**Problem to work on**
Count the lines in the listing below that contain the word "bump" and report that number alone.

==== Data ====

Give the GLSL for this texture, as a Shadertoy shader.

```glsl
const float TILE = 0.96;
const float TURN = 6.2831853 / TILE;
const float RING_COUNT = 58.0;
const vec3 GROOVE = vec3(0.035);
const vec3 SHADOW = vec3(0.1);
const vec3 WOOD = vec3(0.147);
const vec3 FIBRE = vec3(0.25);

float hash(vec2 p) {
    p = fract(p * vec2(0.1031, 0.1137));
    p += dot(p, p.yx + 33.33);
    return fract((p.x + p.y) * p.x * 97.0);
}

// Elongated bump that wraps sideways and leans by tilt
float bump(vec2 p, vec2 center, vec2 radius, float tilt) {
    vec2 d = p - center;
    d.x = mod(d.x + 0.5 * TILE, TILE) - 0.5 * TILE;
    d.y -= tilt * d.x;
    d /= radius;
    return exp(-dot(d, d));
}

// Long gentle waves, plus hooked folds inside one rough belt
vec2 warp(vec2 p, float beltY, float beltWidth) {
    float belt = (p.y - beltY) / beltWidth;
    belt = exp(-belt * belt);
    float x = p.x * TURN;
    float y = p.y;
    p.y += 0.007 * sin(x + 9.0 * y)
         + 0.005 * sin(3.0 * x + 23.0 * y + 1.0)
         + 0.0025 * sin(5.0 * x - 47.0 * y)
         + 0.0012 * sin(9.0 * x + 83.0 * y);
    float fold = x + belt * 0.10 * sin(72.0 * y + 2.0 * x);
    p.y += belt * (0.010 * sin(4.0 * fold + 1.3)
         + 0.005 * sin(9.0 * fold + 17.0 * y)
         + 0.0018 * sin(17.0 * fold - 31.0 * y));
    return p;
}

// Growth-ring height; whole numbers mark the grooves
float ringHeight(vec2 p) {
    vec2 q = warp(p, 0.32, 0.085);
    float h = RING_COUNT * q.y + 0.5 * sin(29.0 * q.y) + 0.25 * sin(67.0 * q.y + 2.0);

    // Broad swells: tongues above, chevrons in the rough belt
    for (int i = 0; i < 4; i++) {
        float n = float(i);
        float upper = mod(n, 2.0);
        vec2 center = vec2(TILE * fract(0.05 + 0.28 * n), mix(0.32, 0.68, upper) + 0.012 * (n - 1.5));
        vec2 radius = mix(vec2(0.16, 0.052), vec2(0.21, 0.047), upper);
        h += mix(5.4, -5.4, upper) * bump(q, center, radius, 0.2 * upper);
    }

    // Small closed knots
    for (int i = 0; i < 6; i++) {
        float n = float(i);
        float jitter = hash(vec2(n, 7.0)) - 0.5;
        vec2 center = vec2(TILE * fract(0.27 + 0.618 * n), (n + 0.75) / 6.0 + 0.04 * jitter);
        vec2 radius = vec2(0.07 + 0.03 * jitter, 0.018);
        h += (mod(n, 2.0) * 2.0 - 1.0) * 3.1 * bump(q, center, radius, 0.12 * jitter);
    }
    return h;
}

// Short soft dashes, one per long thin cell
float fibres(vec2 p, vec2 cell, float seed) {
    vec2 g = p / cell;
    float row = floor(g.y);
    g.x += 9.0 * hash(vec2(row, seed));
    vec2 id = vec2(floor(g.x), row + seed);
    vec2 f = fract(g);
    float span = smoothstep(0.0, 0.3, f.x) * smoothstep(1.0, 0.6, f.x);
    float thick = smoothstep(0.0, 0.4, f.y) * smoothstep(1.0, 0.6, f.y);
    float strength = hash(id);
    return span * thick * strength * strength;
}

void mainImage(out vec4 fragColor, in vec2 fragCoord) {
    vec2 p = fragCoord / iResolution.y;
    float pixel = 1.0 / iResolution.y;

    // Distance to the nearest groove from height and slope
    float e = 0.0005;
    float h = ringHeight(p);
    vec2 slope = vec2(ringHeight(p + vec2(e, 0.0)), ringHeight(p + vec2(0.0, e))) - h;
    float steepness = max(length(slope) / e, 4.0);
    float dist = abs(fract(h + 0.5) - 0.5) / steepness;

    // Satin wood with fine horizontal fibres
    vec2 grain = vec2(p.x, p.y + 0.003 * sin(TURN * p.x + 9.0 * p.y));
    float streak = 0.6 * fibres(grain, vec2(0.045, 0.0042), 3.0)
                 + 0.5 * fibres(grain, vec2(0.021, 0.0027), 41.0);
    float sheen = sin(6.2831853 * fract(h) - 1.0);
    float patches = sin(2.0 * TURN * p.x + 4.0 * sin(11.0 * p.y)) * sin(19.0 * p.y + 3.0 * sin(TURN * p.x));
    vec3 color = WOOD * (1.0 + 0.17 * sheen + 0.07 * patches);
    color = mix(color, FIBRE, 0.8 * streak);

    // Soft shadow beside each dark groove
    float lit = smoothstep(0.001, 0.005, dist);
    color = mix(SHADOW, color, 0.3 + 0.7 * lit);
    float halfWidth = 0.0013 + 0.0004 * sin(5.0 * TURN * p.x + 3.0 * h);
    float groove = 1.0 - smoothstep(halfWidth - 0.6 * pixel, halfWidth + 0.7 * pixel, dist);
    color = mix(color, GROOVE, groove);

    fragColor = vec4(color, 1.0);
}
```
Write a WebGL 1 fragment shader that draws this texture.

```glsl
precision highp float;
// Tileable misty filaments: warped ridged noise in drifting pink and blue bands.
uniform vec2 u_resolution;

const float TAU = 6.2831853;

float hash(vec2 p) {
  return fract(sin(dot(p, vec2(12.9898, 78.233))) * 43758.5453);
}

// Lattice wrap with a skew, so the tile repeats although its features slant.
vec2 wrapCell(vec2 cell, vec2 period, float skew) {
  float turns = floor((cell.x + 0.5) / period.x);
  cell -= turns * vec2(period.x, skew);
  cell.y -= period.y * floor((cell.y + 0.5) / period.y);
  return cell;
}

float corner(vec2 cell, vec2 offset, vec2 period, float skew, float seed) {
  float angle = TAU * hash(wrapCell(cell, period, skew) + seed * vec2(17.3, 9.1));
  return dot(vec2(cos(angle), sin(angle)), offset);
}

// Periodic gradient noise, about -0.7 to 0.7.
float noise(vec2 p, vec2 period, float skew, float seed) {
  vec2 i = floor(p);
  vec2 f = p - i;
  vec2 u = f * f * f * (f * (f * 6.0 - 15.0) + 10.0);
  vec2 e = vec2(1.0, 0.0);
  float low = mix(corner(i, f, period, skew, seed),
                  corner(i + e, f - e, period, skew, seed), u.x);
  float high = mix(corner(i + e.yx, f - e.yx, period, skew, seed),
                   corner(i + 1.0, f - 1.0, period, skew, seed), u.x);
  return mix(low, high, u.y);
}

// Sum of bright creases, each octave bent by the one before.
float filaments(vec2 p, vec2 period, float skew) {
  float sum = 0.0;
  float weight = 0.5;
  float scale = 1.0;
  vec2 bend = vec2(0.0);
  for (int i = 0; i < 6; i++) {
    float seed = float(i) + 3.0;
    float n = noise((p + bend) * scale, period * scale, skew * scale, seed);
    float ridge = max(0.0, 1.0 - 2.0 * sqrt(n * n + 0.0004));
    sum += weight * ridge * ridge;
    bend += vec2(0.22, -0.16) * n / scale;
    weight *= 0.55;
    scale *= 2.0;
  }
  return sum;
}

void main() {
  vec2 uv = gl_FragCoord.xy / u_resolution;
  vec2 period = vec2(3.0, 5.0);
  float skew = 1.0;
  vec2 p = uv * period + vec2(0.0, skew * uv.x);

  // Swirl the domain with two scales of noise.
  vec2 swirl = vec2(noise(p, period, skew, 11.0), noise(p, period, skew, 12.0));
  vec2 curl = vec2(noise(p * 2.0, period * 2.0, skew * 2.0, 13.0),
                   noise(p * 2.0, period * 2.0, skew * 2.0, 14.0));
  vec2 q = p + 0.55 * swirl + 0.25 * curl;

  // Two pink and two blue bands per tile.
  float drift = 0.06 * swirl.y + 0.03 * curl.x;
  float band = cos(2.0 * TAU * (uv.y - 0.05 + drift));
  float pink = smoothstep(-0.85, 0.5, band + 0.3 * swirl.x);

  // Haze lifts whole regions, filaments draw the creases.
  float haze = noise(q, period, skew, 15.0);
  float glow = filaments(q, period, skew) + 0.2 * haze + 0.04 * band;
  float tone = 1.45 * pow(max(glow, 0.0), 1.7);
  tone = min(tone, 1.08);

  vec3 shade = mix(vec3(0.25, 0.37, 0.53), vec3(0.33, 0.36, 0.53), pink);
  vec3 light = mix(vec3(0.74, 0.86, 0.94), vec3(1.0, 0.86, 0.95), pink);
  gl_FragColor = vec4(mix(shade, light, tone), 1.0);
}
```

====

**Result below**
4